ART: In weekly art lessons, as well as in Main Lesson, the seventh graders draw, paint and clay-model to strengthen their developing observation skills. The students model their own hand in clay, study sketches by the great artists of the Renaissance, and try their hand in creating portraits of the Renaissance artists in pencil, watercolor and/or pastel. Main Lessons can provide themes for watercolor painting, but the wet-on- wet method is no longer the main focus of art. More freedom in illustrating Main Lesson Books and the use of calligraphy pens give the students more responsibility for beauty and detail in their Main Lesson books.
STONE CARVING: Students choose a piece of stone, examine its overall shape, and imagine what hidden form lies within. A maquette is shaped in clay. Using chisels, mallets, rasps, files and sandpaper, the students discover the shape emerging and refine it. Discussions center on defining a curve, sensing a consistent concave/convex form, and shaping an active and living form. Safety and efficient use of tools is emphasized. Close observation of a form and achieving completeness in the smoothing and sanding of the work is encouraged.
COPPERSMITHING: A simple disc is cut from a sheet of copper and filed to remove excess metal. Using a round-headed hammer and a tree stump with a slight hollow, the students stretch the copper. By beating the disc in an expanding spiral over a hollow, a concave form is shaped. Symmetrically and uniformly stretching the copper challenges the students in their focus, developing a relationship to metal and its malleability as well as a sensitivity to their own strength and movement.
The second project is to make a lid for the bowl. A slightly larger disc is cut. By bending the edge over a hard surface, the turning of the lip of the lid is done. Successive hammer blows, each adjacent to the last, create a continuous bend. The lid is enhanced by forming a relief in the surface (reposé). Wooden pegs and a hammer are used to press a form into the lid. Students are allowed free expression of their creativity in reposé.
HANDWORK: The Seventh Grade learns the ancient technique of felt making. This tactile process is fun and fairly simple, relying on wool, water, soap and will power to produce a textile. As with many textiles, felt making is historically a group activity. Some students pair up and felt their partner’s slipper onto their partner’s foot. Projects are rolled into rattan blinds and pummeled with hands or feet, and special techniques are employed to shape the work. Slippers, hats, bags and balls are made and later may be embellished with embroidery.
MAIN LESSON BLOCKS IN THE 7TH GRADE: The Age of Discovery; Renaissance history; geography extends to Africa or Asia; physics (electricity, magnetism, optics, mechanics); elementary chemistry; human physiology (health and nutrition, circulation, respiration, reproduction, digestion); continued themes in mathematics; algebra; geometry.

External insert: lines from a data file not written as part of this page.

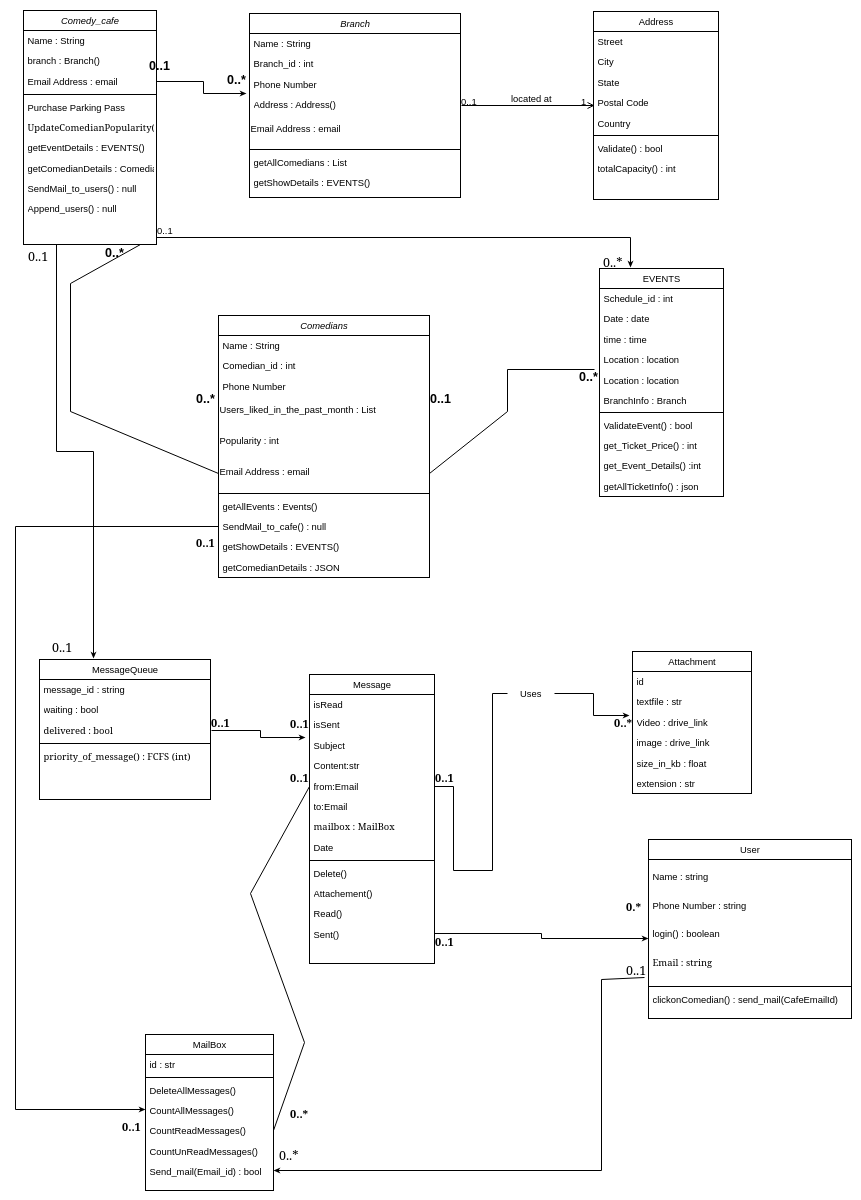
<!DOCTYPE html>
<html lang="en">
<head>
<meta charset="utf-8">
<title>Comedy cafe class diagram</title>
<style>
:root {
  --ink: #000;
  --paper: #fff;
  --sans: "Liberation Sans", Arial, sans-serif;
  --serif: "Noto Serif", serif;
  --row: 20.4px;
}
* { box-sizing: border-box; margin: 0; padding: 0; }
html, body { width: 861px; height: 1200px; overflow: hidden; background: var(--paper); }
.diagram {
  position: relative; width: 861px; height: 1200px; overflow: hidden;
  color: var(--ink); font: 9.4px/1 var(--sans);
}
.edges { position: absolute; left: 0; top: 0; }
.edges polyline { fill: none; stroke: var(--ink); stroke-width: 1; }
.class {
  position: absolute; display: flex; flex-direction: column;
  border: 1px solid var(--ink); background: var(--paper);
}
.class h2 {
  flex: none; height: 20px; border-bottom: 1px solid var(--ink);
  font-size: 9.4px; font-weight: 400; line-height: 19px; text-align: center;
}
.abstract h2 { font-style: italic; }
.class ul { list-style: none; }
.attributes { flex: none; height: var(--attrs); }
.methods { flex: 1; border-top: 1px solid var(--ink); padding-top: 2.5px; }
.class li {
  height: var(--row); line-height: var(--row);
  margin: 0 2px 0 3.5px; overflow: hidden; white-space: nowrap;
}
.class .flush { margin-left: 0.5px; }
.roomy .attributes { --row: 28.6px; padding-top: 3px; }
.serif { font-family: var(--serif); }

#cafe { left: 23px; top: 10px; width: 134px; height: 235px; --attrs: 63px; }
#branch { left: 249px; top: 13px; width: 212px; height: 185px; --attrs: 115px; }
#address { left: 593px; top: 11px; width: 126px; height: 189px; --attrs: 103px; }
#events { left: 599px; top: 268px; width: 125px; height: 229px; --attrs: 123px; }
#comedians { left: 218px; top: 315px; width: 212px; height: 263px; --attrs: 157px; }
#queue { left: 39px; top: 659px; width: 172px; height: 141px; --attrs: 63px; }
#message { left: 309px; top: 674px; width: 126px; height: 290px; --attrs: 165px; }
#attachment { left: 632px; top: 651px; width: 120px; height: 143px; --attrs: 121px; }
#user { left: 648px; top: 839px; width: 204px; height: 180px; --attrs: 126px; }
#mailbox { left: 145px; top: 1034px; width: 129px; height: 157px; --attrs: 22px; }

.label {
  position: absolute; left: var(--x); top: var(--y);
  transform: translateY(-50%); white-space: nowrap; line-height: normal;
}
.strong { font-size: 12.5px; font-weight: 700; }
.book { font-family: var(--serif); font-size: 12.5px; }
.book-strong { font-family: var(--serif); font-size: 11px; font-weight: 700; }
</style>
</head>
<body>
<main class="diagram">

  <section class="class abstract" id="cafe">
    <h2>Comedy_cafe</h2>
    <ul class="attributes">
      <li>Name : String</li>
      <li>branch : Branch()</li>
      <li>Email Address : email</li>
    </ul>
    <ul class="methods">
      <li>Purchase Parking Pass</li>
      <li class="serif">UpdateComedianPopularity()</li>
      <li>getEventDetails : EVENTS()</li>
      <li>getComedianDetails : Comedian</li>
      <li>SendMail_to_users() : null</li>
      <li>Append_users() : null</li>
    </ul>
  </section>

  <section class="class abstract" id="branch">
    <h2>Branch</h2>
    <ul class="attributes">
      <li>Name : String</li>
      <li>Branch_id : int</li>
      <li>Phone Number</li>
      <li>Address : Address()</li>
      <li class="flush" style="--row:25px">Email Address : email</li>
    </ul>
    <ul class="methods">
      <li>getAllComedians : List</li>
      <li>getShowDetails : EVENTS()</li>
    </ul>
  </section>

  <section class="class" id="address">
    <h2>Address</h2>
    <ul class="attributes">
      <li>Street</li>
      <li>City</li>
      <li>State</li>
      <li>Postal Code</li>
      <li>Country</li>
    </ul>
    <ul class="methods">
      <li>Validate() : bool</li>
      <li>totalCapacity() : int</li>
    </ul>
  </section>

  <section class="class" id="events">
    <h2>EVENTS</h2>
    <ul class="attributes">
      <li>Schedule_id : int</li>
      <li>Date : date</li>
      <li>time : time</li>
      <li>Location : location</li>
      <li>Location : location</li>
      <li>BranchInfo : Branch</li>
    </ul>
    <ul class="methods">
      <li>ValidateEvent() : bool</li>
      <li>get_Ticket_Price() : int</li>
      <li>get_Event_Details() :int</li>
      <li>getAllTicketInfo() : json</li>
    </ul>
  </section>

  <section class="class abstract" id="comedians">
    <h2>Comedians</h2>
    <ul class="attributes">
      <li>Name : String</li>
      <li>Comedian_id : int</li>
      <li>Phone Number</li>
      <li class="flush" style="--row:25px">Users_liked_in_the_past_month : List</li>
      <li class="flush" style="--row:37px">Popularity : int</li>
      <li class="flush" style="--row:26px">Email Address : email</li>
    </ul>
    <ul class="methods">
      <li>getAllEvents : Events()</li>
      <li>SendMail_to_cafe() : null</li>
      <li>getShowDetails : EVENTS()</li>
      <li>getComedianDetails : JSON</li>
    </ul>
  </section>

  <section class="class" id="queue">
    <h2>MessageQueue</h2>
    <ul class="attributes">
      <li>message_id : string</li>
      <li>waiting : bool</li>
      <li class="serif">delivered : bool</li>
    </ul>
    <ul class="methods">
      <li class="serif">priority_of_message() : FCFS (int)</li>
    </ul>
  </section>

  <section class="class" id="message">
    <h2>Message</h2>
    <ul class="attributes">
      <li>isRead</li>
      <li>isSent</li>
      <li>Subject</li>
      <li>Content:str</li>
      <li>from:Email</li>
      <li>to:Email</li>
      <li class="serif">mailbox : MailBox</li>
      <li>Date</li>
    </ul>
    <ul class="methods">
      <li>Delete()</li>
      <li>Attachement()</li>
      <li>Read()</li>
      <li>Sent()</li>
    </ul>
  </section>

  <section class="class" id="attachment">
    <h2>Attachment</h2>
    <ul class="attributes">
      <li>id</li>
      <li>textfile : str</li>
      <li>Video : drive_link</li>
      <li>image : drive_link</li>
      <li>size_in_kb : float</li>
      <li>extension : str</li>
    </ul>
  </section>

  <section class="class roomy" id="user">
    <h2>User</h2>
    <ul class="attributes">
      <li>Name : string</li>
      <li>Phone Number : string</li>
      <li>login() : boolean</li>
      <li class="serif">Email : string</li>
    </ul>
    <ul class="methods">
      <li>clickonComedian() : send_mail(CafeEmailId)</li>
    </ul>
  </section>

  <section class="class" id="mailbox">
    <h2>MailBox</h2>
    <ul class="attributes">
      <li>id : str</li>
    </ul>
    <ul class="methods">
      <li>DeleteAllMessages()</li>
      <li>CountAllMessages()</li>
      <li>CountReadMessages()</li>
      <li>CountUnReadMessages()</li>
      <li>Send_mail(Email_id) : bool</li>
    </ul>
  </section>

  <svg class="edges" width="861" height="1200" viewBox="0 0 861 1200" aria-hidden="true">
    <defs>
      <path id="arrow" d="M0 0L-7 -3L-5 0L-7 3Z"/>
    </defs>
    <g transform="translate(.5 .5)">
      <polyline points="156,81 203,81 203,93 242,93"/>
      <use href="#arrow" x="246" y="93"/>
      <polyline points="461,105 593,105"/>
      <polyline points="587,102 593,105 587,108"/>
      <polyline points="156,237 630,237 630,263"/>
      <use href="#arrow" transform="translate(630 267) rotate(90)"/>
      <polyline points="140,244 70,283 70,411 218,473"/>
      <polyline points="56,244 56,451 93,451 93,654"/>
      <use href="#arrow" transform="translate(93 658) rotate(90)"/>
      <polyline points="429,473 507,411 507,369 594,369"/>
      <polyline points="218,526 15,526 15,1109 141,1109"/>
      <use href="#arrow" x="145" y="1109"/>
      <polyline points="211,730 260,730 260,737 301,737"/>
      <use href="#arrow" x="305" y="737"/>
      <polyline points="309,786 250,893 304,1042 273,1130"/>
      <polyline points="434,786 453,786 453,870 492,870 492,693 507,693"/>
      <polyline points="554,693 593,693 593,715 625,715"/>
      <use href="#arrow" x="629" y="715"/>
      <polyline points="434,933 541,933 541,938 644,938"/>
      <use href="#arrow" x="648" y="938"/>
      <polyline points="644,977 601,979 601,1170 277,1170"/>
      <use href="#arrow" transform="translate(273 1170) rotate(180)"/>
    </g>
  </svg>

  <span class="label strong" style="--x:149px;--y:66px">0..1</span>
  <span class="label strong" style="--x:227px;--y:80px">0..*</span>
  <span class="label" style="--x:461px;--y:101px">0..1</span>
  <span class="label" style="--x:511px;--y:98px">located at</span>
  <span class="label" style="--x:581px;--y:101px">1</span>
  <span class="label" style="--x:157px;--y:230px">0..1</span>
  <span class="label book" style="--x:28px;--y:256px">0..1</span>
  <span class="label strong" style="--x:105px;--y:253px">0..*</span>
  <span class="label book" style="--x:603px;--y:262px">0..*</span>
  <span class="label strong" style="--x:196px;--y:399px">0..*</span>
  <span class="label strong" style="--x:430px;--y:399px">0..1</span>
  <span class="label strong" style="--x:579px;--y:377px">0..*</span>
  <span class="label book-strong" style="--x:196px;--y:542px">0..1</span>
  <span class="label book" style="--x:52px;--y:647px">0..1</span>
  <span class="label book-strong" style="--x:211px;--y:722px">0..1</span>
  <span class="label book-strong" style="--x:290px;--y:723px">0..1</span>
  <span class="label book-strong" style="--x:290px;--y:777px">0..1</span>
  <span class="label book-strong" style="--x:435px;--y:777px">0..1</span>
  <span class="label" style="--x:520px;--y:693px">Uses</span>
  <span class="label book-strong" style="--x:614px;--y:722px">0..*</span>
  <span class="label book-strong" style="--x:626px;--y:906px">0.*</span>
  <span class="label book-strong" style="--x:435px;--y:941px">0..1</span>
  <span class="label book" style="--x:626px;--y:970px">0..1</span>
  <span class="label book-strong" style="--x:290px;--y:1113px">0..*</span>
  <span class="label book-strong" style="--x:122px;--y:1126px">0..1</span>
  <span class="label book" style="--x:279px;--y:1155px">0..*</span>
</main>
</body>
</html>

Spanish: Grammar, Latin American Poetry, Reading
Music: 7th & 8th Girls Choir/ Boys Recorder, 7th & 8th Boys Choir/Girls Recorder
Practical Arts: Textile, Stone Carving, Copper Work, Drawing, Veil
Painting, Farming: Flower Bouquets, Fall harvesting, Carpentry Project
Instrumental Music: mixed 6th, 7th and 8th Grades: Orchestra, Flute Choir or Instrumental Ensemble (Woodwinds, Brass, Flute, Violin, Viola, Bass, Cello)
Values and Virtues: Conflict Resolution, Cliques, Peer Mentoring, Personal Values, Choices, Human Body
Sports Teams: Soccer, Basketball & Vollyball